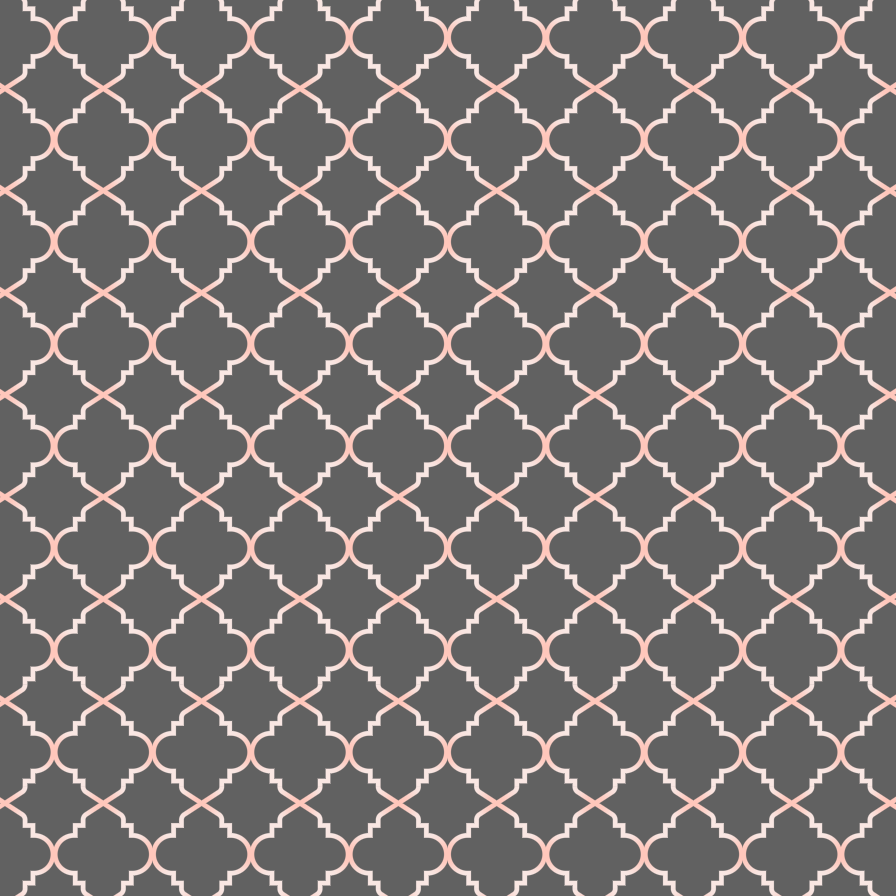
Write a WebGL 1 fragment shader that draws this pattern.

```glsl
precision highp float;
// Quatrefoil trellis: stepped pink outlines on a flat grey ground.

uniform vec2 u_resolution;

// Lengths below are in tile widths.
const float TILES_ACROSS = 9.11;
const vec2 TILE = vec2(1.0, 1.038);
const vec2 FIRST_CENTER = vec2(0.05, 0.424);
const float HALF_LINE = 0.0243;

const vec3 GROUND = vec3(0.38);
const vec3 PALE = vec3(0.975, 0.905, 0.89);
const vec3 PINK = vec3(1.0, 0.78, 0.735);

// Distance to a round-ended segment.
float segmentDistance(vec2 p, vec2 a, vec2 b) {
  vec2 pa = p - a;
  vec2 ba = b - a;
  return length(pa - ba * clamp(dot(pa, ba) / dot(ba, ba), 0.0, 1.0));
}

// Distance to an axis-aligned bar; square ends give mitred corners.
float barDistance(vec2 p, vec2 a, vec2 b) {
  vec2 d = abs(p - 0.5 * (a + b)) - 0.5 * abs(b - a);
  return max(max(d.x, d.y), 0.0);
}

// Distance to an arc from the +x direction round to the unit vector end.
float arcDistance(vec2 p, vec2 center, float radius, vec2 end) {
  vec2 v = p - center;
  bool inside = v.y >= 0.0 && v.x * end.y >= v.y * end.x;
  return inside ? abs(length(v) - radius) : 1.0;
}

// Distance to the outline within one quadrant of the tile.
float outlineDistance(vec2 q, vec2 halfTile) {
  // Side lobe
  vec2 lobe = vec2(0.297, 0.0);
  float lobeRadius = 0.192;
  float d = arcDistance(q, lobe, lobeRadius, vec2(0.0, 1.0));

  // Right-angled steps
  float outerX = 0.285;
  float innerX = 0.205;
  float stepY = 0.293;
  float shoulderY = 0.350;
  d = min(d, barDistance(q, vec2(outerX, lobeRadius), vec2(lobe.x, lobeRadius)));
  d = min(d, barDistance(q, vec2(outerX, lobeRadius), vec2(outerX, stepY)));
  d = min(d, barDistance(q, vec2(innerX, stepY), vec2(outerX, stepY)));
  d = min(d, barDistance(q, vec2(innerX, stepY), vec2(innerX, shoulderY - 0.02)));

  // Shoulder arc, tangent to the straight line that reaches the apex
  vec2 normal = normalize(vec2(0.545, 0.839));
  vec2 apex = vec2(0.0, halfTile.y);
  float centerX = (innerX + normal.y * (shoulderY - apex.y)) / (1.0 - normal.x);
  vec2 shoulder = vec2(centerX, shoulderY);
  float shoulderRadius = innerX - centerX;
  d = min(d, arcDistance(q, shoulder, shoulderRadius, normal));
  return min(d, segmentDistance(q, shoulder + shoulderRadius * normal, apex));
}

// Pink where outlines meet, pale along the steps.
vec3 lineColor(vec2 q, vec2 halfTile) {
  float side = length(q - vec2(halfTile.x, 0.0));
  float tip = length(q - vec2(0.0, halfTile.y));
  return mix(PINK, PALE, smoothstep(0.03, 0.28, min(side, tip)));
}

void main() {
  float pixel = TILES_ACROSS / min(u_resolution.x, u_resolution.y);
  vec2 p = gl_FragCoord.xy * pixel - FIRST_CENTER;
  vec2 halfTile = 0.5 * TILE;
  vec2 q = abs(mod(p + halfTile, TILE) - halfTile);

  float edge = outlineDistance(q, halfTile) - HALF_LINE;
  float coverage = smoothstep(-0.75 * pixel, 0.75 * pixel, -edge);
  gl_FragColor = vec4(mix(GROUND, lineColor(q, halfTile), coverage), 1.0);
}
```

--- --- ---

In the data above, find each line that has the word "return" and copy it out.

Solution to this exercise
  return length(pa - ba * clamp(dot(pa, ba) / dot(ba, ba), 0.0, 1.0));
  return max(max(d.x, d.y), 0.0);
  return inside ? abs(length(v) - radius) : 1.0;
  return min(d, segmentDistance(q, shoulder + shoulderRadius * normal, apex));
  return mix(PINK, PALE, smoothstep(0.03, 0.28, min(side, tip)));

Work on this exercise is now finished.